======== RECORDS FOR THE TASK

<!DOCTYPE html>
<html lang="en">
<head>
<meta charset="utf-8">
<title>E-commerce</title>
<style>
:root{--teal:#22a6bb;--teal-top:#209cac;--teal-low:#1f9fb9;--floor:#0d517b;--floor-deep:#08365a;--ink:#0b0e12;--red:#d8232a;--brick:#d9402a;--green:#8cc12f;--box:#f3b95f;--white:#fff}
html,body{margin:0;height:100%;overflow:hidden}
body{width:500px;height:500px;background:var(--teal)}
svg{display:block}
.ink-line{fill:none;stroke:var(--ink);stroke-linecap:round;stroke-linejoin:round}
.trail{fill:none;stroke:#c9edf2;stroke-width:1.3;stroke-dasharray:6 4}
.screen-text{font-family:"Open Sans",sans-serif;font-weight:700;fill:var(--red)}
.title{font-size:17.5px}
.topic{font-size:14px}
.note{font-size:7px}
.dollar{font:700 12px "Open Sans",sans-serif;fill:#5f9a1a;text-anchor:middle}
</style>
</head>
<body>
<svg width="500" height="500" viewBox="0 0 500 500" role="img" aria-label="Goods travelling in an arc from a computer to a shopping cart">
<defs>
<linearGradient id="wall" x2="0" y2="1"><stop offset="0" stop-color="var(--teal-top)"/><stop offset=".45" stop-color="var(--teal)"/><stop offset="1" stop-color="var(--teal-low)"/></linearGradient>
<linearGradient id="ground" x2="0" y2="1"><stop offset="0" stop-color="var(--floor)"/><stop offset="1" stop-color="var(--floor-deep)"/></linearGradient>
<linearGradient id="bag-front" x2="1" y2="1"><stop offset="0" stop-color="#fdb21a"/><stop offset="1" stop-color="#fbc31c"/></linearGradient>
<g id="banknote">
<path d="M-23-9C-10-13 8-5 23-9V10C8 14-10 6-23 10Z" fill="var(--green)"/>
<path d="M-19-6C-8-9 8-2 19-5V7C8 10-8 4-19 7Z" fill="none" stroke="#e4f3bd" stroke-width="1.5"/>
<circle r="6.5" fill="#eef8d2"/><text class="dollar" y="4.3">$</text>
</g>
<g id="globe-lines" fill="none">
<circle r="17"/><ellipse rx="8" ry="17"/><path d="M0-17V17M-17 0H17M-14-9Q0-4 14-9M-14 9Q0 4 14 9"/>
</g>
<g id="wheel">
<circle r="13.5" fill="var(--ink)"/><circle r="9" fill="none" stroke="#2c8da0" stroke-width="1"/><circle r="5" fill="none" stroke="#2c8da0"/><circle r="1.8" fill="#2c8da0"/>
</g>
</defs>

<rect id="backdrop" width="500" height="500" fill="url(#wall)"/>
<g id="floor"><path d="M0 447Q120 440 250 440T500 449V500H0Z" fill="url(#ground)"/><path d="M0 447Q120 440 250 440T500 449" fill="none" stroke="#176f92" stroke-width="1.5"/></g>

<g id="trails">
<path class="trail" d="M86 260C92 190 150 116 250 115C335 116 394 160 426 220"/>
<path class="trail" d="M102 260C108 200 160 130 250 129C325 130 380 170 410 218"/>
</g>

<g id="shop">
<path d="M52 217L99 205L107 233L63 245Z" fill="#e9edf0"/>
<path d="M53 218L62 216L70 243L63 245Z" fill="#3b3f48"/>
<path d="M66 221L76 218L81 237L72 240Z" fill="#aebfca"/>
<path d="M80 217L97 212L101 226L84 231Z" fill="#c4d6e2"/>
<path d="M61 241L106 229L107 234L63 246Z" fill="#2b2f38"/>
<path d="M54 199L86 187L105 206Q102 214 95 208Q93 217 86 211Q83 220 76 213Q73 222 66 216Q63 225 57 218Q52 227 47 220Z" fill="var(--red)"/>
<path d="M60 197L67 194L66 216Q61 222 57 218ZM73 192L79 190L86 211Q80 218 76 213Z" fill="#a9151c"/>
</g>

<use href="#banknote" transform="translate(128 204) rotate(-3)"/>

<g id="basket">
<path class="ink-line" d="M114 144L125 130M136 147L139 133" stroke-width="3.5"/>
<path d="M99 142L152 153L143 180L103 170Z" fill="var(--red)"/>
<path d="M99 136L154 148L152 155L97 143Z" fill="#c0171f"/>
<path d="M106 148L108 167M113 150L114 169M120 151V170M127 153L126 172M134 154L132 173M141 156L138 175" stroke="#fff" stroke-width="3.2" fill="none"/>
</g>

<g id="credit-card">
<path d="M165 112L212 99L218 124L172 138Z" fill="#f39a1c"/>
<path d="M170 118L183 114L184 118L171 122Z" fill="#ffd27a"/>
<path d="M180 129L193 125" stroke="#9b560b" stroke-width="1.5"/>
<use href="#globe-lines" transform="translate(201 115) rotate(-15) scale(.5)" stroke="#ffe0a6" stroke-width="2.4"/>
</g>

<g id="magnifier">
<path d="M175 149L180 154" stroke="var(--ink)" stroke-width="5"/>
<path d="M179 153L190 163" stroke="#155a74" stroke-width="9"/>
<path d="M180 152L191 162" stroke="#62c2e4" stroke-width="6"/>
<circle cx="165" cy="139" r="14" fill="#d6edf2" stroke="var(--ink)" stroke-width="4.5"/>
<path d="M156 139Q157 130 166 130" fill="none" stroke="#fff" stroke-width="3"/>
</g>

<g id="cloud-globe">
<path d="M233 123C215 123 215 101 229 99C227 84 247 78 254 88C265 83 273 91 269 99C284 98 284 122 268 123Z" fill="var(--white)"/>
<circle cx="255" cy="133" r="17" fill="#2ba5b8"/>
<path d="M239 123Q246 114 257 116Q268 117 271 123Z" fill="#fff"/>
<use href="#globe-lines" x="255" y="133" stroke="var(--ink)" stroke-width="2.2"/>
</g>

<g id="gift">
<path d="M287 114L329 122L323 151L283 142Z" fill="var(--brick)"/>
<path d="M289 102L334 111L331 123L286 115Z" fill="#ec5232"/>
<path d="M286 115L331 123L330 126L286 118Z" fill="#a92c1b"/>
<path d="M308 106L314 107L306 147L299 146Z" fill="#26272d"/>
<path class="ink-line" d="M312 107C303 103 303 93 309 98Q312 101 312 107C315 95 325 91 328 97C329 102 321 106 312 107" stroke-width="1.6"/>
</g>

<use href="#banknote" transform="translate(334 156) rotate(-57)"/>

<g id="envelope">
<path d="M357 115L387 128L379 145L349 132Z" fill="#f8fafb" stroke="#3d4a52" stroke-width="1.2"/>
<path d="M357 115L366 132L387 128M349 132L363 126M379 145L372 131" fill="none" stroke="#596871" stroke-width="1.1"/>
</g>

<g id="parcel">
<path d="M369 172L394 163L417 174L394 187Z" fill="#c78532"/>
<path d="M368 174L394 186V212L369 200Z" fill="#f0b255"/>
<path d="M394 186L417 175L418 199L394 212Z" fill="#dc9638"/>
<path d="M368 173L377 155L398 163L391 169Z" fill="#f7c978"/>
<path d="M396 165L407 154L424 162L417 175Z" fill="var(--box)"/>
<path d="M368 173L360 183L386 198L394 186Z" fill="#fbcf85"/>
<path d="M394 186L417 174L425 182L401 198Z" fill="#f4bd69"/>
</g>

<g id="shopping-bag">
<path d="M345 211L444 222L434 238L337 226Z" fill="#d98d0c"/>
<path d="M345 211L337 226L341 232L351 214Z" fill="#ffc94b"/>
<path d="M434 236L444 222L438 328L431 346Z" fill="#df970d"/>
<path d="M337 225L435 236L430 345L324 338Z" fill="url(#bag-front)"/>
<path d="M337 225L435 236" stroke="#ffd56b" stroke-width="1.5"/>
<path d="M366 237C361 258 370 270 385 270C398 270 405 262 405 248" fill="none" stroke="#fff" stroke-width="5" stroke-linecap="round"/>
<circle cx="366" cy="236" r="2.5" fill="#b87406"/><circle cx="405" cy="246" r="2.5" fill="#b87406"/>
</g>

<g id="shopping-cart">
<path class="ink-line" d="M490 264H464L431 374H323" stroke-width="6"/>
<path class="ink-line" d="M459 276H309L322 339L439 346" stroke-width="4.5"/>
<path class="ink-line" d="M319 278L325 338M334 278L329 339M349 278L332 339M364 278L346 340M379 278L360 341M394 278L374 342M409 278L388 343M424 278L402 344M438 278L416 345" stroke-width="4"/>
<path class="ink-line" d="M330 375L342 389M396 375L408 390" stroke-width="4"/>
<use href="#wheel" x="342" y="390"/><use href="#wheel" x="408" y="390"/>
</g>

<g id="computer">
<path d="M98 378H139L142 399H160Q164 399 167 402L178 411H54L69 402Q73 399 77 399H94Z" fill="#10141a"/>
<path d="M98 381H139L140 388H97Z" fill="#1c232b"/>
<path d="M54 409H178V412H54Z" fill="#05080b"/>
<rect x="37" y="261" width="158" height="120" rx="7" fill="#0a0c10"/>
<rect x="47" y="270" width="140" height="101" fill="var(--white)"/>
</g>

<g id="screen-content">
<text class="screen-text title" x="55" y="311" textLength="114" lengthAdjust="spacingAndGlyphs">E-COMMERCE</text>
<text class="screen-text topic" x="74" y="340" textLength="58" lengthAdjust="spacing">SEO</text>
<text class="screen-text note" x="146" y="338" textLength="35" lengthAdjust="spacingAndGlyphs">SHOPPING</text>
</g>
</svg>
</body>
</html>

================

THE PROBLEM
On how many lines of the records above does the word "body" appear? Answer with only that number.

RESPONSE TO THE TASK
4